As long as I’m sure the giver won’t find out about it, any of the above can be done without hurting that person’s feelings. So imagine my surprise to discover a different kind of option:
- Give it back to the person who gave it to you—and tell her to give it to someone else
Well, that happened to me during Eucharistic Adoration. One of the women of my parish brought back two gifts I had bestowed on her. Now, these weren’t just a couple of things I had picked up at a store. They were items I had created myself.
She’d had them for over a year, but I guess she didn’t want them anymore. I could, she said, give them to someone else.
Uh . . . that’s going to be a bit difficult when one of them—at the woman’s request—was personalized with her first and last names.
Oh, believe me, this wasn’t a case of forgetting who had given them to her. She included a thank-you note addressed to me. I’m not going to say what the gifts were, but I had put hours upon hours of care (and—metaphorically speaking—blood, sweat, and tears) into them. It had been like giving away a bit of my very being.
Sitting there, holding them in my hands, I felt like she had spat in my face. Or, worse, slapped my face.
Okay, I get that not everything I give someone is going to be that person’s cup of tea. But why not go with options 1-4 instead?

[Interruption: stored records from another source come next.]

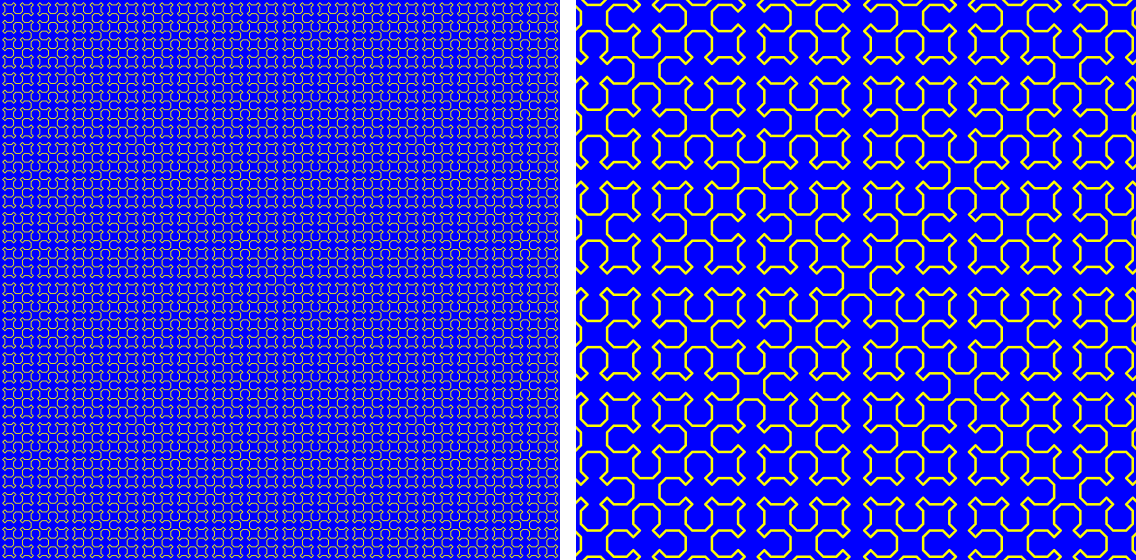
Left, the full canvas; right, a detail of the centre.
A WebGL 1 fragment shader for this pattern:

```glsl
precision highp float;
// Closed Sierpinski curve: thin yellow line on blue, a 32 by 32 grid of crosses joined level by level.

uniform vec2 u_resolution;

#define LEVELS 5              // joining levels above the single cross
#define CELLS 32.0            // crosses per side, 2^LEVELS
#define STEP 8.0              // curve steps per cell
#define LINE_WIDTH 0.0015     // in canvas units
#define DRIFT 0.00098         // slow slide of the line within each half
#define GROUND vec3(0.0, 0.0, 1.0)
#define INK vec3(1.0, 1.0, 0.0)

float segmentDistance(vec2 p, vec2 a, vec2 b) {
  vec2 ab = b - a;
  float t = clamp(dot(p - a, ab) / dot(ab, ab), 0.0, 1.0);
  return length(p - a - ab * t);
}

// A grid corner joins its four crosses when both coordinates
// are odd multiples of the same power of two.
bool isJoint(vec2 corner) {
  float size = 1.0;
  for (int i = 0; i < LEVELS; i++) {
    vec2 offset = abs(mod(corner, 2.0 * size) - size);
    if (max(offset.x, offset.y) < 0.5) return true;
    size *= 2.0;
  }
  return false;
}

// Distance to the curve, in canvas units.
float curveDistance(vec2 p) {
  vec2 grid = p * CELLS;
  vec2 cell = floor(grid);
  vec2 local = (grid - cell - 0.5) * STEP;
  bool joined = isJoint(cell + step(0.0, local));

  // Fold the cross into one eighth.
  vec2 q = abs(local);
  if (q.x > q.y) q = q.yx;

  // Flat side, arm, then either a passage to the next cross or a cut tip.
  vec2 armEnd = vec2(2.0, 3.0);
  vec2 tipEnd = joined ? vec2(2.0, 4.0) : vec2(2.5);
  float d = segmentDistance(q, vec2(0.0, 2.0), vec2(1.0, 2.0));
  d = min(d, segmentDistance(q, vec2(1.0, 2.0), armEnd));
  d = min(d, segmentDistance(q, armEnd, tipEnd));
  return d / (STEP * CELLS);
}

void main() {
  vec2 uv = gl_FragCoord.xy / u_resolution;
  float pixel = 1.0 / min(u_resolution.x, u_resolution.y);

  // Slide right and down, restarting at each half.
  vec2 phase = fract(uv * 2.0);
  vec2 p = uv - DRIFT * vec2(1.0 - phase.x, -phase.y);

  // Box-filtered coverage of the line.
  float width = LINE_WIDTH / pixel;
  float coverage = 0.5 * width + 0.5 - curveDistance(p) / pixel;
  coverage = clamp(coverage, 0.0, min(width, 1.0));

  gl_FragColor = vec4(mix(GROUND, INK, coverage), 1.0);
}
```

Why bring these back to the one who gave them to her? Just how did she expect me to react to the message that she was rejecting my gifts? Was this supposed to make me happy?
Anyway, I sat there at Eucharistic Adoration, mostly gazing up at Christ in the Host or at the large crucifix behind the altar. It occurred to me that this must be something Jesus goes through every day—giving the immeasurably greater gift of salvation that He put His time, blood, sweat, and tears into—only to have it thrown back in His face.
I admit I wasn’t looking for an opportunity to be more Christ-like that day, but I guess I got one anyway. Lord, please help me to be more like You in every way.
Even when it hurts.
Especially when it hurts.